-- Records for this exercise follows --

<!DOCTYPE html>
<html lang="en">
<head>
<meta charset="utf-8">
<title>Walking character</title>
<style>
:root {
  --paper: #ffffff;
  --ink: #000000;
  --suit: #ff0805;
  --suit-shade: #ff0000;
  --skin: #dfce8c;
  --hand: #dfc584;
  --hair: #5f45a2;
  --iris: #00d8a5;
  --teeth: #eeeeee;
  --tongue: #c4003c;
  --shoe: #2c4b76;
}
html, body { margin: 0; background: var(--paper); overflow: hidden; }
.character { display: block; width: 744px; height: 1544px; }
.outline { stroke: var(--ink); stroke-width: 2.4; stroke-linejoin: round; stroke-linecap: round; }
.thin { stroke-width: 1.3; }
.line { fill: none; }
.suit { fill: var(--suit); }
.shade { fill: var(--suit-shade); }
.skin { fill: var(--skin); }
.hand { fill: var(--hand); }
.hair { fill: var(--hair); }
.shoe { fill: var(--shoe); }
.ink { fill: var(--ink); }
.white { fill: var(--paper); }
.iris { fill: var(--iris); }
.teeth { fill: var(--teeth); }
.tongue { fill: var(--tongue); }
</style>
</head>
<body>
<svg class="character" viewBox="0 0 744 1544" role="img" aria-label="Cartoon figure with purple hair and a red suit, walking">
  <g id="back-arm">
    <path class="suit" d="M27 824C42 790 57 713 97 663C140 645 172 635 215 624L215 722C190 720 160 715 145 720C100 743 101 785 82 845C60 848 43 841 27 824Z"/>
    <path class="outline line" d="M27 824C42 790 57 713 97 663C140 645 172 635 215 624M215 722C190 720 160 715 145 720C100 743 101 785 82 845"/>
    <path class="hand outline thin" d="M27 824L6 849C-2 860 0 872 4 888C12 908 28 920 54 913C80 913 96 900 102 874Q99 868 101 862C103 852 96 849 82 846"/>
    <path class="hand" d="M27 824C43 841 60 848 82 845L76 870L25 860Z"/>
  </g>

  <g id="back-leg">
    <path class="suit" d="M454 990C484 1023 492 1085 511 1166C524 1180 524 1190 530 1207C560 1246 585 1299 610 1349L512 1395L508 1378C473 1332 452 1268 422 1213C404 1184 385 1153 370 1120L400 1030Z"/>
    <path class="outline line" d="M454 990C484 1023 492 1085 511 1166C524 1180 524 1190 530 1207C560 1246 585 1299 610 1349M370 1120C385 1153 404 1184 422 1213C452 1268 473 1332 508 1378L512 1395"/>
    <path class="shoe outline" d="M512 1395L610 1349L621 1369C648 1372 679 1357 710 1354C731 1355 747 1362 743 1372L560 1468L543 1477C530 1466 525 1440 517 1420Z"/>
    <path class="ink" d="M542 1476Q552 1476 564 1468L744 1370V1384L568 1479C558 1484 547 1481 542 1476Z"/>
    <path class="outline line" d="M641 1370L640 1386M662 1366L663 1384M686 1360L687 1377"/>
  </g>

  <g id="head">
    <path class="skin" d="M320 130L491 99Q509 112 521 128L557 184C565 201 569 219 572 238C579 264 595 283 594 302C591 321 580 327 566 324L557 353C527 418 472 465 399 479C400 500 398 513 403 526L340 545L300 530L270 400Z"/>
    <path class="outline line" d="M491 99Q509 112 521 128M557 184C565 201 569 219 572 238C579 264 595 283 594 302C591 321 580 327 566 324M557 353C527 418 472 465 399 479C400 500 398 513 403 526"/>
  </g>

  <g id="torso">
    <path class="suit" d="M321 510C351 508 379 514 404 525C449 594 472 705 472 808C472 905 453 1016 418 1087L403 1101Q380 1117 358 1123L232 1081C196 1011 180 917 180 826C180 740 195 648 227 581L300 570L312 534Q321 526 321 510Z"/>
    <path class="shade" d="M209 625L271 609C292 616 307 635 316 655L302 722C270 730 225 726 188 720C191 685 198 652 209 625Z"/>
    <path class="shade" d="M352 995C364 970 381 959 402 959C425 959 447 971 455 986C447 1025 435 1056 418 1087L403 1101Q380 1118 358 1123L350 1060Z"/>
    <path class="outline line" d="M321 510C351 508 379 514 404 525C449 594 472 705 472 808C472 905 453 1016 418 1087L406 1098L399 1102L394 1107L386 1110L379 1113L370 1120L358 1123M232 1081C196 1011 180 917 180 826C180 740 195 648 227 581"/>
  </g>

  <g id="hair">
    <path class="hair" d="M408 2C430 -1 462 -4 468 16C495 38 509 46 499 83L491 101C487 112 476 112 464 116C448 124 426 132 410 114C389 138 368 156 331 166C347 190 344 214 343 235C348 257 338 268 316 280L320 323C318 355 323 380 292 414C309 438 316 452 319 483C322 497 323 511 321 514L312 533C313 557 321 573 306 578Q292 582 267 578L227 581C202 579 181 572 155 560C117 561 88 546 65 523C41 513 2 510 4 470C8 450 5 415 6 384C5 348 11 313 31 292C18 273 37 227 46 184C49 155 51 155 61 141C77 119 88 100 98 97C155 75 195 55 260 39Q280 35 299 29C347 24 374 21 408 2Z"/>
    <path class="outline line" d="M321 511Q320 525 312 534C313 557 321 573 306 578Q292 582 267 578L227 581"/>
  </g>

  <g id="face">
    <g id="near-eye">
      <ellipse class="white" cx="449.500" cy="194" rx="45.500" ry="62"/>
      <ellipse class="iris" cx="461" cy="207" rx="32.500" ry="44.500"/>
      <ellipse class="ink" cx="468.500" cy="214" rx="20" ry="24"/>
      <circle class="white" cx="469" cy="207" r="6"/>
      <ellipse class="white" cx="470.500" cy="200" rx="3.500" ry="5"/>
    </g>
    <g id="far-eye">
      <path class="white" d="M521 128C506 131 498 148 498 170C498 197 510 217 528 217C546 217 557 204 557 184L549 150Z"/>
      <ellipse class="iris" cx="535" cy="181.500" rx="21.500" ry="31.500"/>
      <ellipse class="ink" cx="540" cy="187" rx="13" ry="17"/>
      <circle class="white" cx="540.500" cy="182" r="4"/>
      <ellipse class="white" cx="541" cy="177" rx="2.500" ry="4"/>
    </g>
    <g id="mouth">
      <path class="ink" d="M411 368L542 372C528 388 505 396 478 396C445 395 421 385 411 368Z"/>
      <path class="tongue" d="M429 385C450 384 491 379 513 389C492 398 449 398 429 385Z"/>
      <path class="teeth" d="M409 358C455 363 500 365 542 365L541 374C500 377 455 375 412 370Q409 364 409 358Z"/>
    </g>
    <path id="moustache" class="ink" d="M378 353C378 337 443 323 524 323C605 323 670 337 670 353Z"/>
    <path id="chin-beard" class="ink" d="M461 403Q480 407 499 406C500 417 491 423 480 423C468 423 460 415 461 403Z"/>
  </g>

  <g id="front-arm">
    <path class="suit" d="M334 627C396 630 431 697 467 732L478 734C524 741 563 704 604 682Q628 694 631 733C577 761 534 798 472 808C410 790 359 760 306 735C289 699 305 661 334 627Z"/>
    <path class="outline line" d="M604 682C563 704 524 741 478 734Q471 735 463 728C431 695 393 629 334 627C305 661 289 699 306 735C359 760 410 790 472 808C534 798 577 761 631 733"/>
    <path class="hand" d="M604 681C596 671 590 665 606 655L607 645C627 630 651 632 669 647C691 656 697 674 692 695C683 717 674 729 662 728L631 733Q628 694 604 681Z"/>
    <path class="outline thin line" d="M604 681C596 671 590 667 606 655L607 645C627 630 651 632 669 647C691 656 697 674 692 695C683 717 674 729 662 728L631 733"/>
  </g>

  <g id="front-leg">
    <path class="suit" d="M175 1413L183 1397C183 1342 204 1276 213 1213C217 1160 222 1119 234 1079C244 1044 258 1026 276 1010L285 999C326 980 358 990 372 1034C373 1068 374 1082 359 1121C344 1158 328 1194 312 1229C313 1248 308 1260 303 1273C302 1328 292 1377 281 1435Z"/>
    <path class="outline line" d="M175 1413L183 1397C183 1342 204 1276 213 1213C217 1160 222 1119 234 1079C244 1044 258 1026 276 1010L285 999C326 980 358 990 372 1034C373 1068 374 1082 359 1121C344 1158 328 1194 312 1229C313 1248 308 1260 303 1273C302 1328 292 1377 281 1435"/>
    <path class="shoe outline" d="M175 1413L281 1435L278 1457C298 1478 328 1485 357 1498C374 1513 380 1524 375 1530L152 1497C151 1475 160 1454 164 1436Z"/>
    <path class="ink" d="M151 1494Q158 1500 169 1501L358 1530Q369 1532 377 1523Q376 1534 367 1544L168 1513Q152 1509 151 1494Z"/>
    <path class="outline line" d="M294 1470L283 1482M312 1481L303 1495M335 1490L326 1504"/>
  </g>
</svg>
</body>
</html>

-- Records for this exercise concluded --
-- Records for this exercise follows --

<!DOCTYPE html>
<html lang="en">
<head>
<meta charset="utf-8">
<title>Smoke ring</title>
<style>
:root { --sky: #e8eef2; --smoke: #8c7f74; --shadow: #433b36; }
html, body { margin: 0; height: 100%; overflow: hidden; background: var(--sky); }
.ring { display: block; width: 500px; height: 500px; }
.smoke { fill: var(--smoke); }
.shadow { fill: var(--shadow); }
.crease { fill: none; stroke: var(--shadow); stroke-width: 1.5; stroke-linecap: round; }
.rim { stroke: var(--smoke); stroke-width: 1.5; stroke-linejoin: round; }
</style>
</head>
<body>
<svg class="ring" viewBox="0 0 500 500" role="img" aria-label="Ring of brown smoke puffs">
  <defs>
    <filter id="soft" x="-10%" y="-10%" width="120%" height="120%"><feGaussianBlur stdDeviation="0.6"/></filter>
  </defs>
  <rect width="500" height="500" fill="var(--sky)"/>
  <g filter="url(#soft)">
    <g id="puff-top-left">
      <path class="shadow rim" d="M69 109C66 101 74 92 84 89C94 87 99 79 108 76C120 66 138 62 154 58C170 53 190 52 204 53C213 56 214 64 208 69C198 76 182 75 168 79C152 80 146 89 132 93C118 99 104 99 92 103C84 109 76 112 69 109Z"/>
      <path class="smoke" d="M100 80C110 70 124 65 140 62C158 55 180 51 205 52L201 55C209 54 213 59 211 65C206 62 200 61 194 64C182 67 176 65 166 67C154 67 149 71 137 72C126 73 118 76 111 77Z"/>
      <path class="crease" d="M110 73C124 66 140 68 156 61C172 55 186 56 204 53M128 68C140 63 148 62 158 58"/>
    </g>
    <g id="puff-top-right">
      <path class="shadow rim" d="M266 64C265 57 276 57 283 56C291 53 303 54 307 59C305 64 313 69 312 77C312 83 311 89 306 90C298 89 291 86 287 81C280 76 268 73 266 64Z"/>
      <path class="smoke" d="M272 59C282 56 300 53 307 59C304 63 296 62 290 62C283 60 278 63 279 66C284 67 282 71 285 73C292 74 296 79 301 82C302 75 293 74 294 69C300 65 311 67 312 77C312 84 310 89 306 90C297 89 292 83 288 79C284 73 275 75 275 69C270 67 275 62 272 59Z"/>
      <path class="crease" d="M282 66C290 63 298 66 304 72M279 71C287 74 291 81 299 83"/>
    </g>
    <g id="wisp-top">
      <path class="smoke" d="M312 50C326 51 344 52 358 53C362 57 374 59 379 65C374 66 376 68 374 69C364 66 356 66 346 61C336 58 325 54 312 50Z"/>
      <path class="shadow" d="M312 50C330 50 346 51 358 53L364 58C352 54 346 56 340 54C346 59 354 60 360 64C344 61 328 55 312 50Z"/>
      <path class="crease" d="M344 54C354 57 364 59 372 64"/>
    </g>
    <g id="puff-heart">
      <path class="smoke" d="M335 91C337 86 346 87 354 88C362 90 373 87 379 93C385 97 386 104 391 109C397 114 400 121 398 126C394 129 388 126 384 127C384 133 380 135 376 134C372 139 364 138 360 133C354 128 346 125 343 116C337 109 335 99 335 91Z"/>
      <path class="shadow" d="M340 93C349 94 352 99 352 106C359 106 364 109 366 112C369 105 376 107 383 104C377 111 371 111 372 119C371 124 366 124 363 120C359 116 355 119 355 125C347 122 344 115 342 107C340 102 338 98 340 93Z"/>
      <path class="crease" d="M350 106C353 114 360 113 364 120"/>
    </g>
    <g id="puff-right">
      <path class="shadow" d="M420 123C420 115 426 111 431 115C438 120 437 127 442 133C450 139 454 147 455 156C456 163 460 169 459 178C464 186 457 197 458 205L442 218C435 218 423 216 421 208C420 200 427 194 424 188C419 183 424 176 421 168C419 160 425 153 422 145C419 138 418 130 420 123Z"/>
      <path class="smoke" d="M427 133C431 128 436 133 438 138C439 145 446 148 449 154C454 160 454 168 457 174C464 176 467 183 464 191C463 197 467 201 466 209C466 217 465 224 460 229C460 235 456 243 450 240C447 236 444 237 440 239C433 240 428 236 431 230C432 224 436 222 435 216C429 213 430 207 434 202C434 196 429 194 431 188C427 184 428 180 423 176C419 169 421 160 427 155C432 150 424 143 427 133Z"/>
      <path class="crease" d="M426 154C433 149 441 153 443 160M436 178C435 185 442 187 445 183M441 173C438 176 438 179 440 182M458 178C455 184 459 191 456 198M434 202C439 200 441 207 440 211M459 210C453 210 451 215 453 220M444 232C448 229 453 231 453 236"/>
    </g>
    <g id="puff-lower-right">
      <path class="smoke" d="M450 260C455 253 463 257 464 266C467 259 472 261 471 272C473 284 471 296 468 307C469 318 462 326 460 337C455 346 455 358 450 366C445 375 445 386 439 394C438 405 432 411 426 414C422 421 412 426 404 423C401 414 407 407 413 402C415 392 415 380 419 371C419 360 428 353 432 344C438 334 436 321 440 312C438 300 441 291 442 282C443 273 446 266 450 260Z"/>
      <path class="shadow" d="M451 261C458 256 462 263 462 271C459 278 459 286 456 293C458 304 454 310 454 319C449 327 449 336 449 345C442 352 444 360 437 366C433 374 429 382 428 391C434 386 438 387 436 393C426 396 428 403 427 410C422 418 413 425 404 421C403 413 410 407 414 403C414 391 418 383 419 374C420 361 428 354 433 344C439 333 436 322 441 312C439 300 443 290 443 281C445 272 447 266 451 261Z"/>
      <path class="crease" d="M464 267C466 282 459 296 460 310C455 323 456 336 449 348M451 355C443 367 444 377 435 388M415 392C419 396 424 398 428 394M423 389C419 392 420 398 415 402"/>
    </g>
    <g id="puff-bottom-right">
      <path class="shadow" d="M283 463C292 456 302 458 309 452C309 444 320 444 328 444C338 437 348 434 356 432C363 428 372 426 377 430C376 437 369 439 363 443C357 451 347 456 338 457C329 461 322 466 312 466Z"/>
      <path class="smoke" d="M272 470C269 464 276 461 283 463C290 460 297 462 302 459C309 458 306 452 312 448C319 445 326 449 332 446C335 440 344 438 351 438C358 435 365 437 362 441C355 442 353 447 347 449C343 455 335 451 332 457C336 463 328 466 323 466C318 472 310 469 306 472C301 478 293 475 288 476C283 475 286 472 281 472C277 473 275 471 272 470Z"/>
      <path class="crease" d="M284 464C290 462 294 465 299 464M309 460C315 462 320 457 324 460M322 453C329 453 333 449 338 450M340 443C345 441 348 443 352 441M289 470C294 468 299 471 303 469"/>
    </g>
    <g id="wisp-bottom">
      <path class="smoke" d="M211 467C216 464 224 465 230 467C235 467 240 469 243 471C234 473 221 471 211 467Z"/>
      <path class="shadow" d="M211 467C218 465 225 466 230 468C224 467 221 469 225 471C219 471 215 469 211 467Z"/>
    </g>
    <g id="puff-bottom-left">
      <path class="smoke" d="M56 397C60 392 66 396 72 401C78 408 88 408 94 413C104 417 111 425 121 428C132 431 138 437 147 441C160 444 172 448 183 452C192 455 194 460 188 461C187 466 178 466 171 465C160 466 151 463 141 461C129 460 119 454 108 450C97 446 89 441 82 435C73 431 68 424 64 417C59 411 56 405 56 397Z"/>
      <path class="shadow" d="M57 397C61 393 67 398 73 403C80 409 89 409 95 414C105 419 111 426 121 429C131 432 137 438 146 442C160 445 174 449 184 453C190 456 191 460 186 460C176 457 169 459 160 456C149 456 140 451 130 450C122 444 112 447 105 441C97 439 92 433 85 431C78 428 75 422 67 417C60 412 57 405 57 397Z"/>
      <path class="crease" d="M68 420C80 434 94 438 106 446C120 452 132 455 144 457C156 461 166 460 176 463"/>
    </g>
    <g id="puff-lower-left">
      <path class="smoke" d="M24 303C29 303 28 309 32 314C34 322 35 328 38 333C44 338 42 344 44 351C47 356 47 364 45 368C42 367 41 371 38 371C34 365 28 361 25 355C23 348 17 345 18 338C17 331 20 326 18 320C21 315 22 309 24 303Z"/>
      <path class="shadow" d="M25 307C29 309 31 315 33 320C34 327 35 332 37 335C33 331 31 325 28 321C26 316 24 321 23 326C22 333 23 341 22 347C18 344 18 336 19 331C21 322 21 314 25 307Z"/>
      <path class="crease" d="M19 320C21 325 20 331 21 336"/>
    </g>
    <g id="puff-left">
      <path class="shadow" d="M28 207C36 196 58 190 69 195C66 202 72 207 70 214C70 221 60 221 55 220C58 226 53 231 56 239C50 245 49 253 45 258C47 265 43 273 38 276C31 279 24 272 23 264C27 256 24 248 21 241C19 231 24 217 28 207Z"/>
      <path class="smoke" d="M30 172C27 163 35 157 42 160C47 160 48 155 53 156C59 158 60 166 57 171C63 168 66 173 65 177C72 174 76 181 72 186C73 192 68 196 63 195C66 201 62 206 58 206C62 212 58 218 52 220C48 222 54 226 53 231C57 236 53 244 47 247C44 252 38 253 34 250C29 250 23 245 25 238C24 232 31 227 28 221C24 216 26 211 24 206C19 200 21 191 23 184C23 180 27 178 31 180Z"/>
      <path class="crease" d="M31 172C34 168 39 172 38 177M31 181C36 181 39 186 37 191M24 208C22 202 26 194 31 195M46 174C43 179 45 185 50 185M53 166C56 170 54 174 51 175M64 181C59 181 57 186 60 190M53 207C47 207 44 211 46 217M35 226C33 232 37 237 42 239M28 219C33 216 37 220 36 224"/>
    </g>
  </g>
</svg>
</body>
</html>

-- Records for this exercise concluded --

### Your assignment
All lines of the records containing "height" should be shown.

### Output of the task
.character { display: block; width: 744px; height: 1544px; }
html, body { margin: 0; height: 100%; overflow: hidden; background: var(--sky); }
.ring { display: block; width: 500px; height: 500px; }
    <filter id="soft" x="-10%" y="-10%" width="120%" height="120%"><feGaussianBlur stdDeviation="0.6"/></filter>
  <rect width="500" height="500" fill="var(--sky)"/>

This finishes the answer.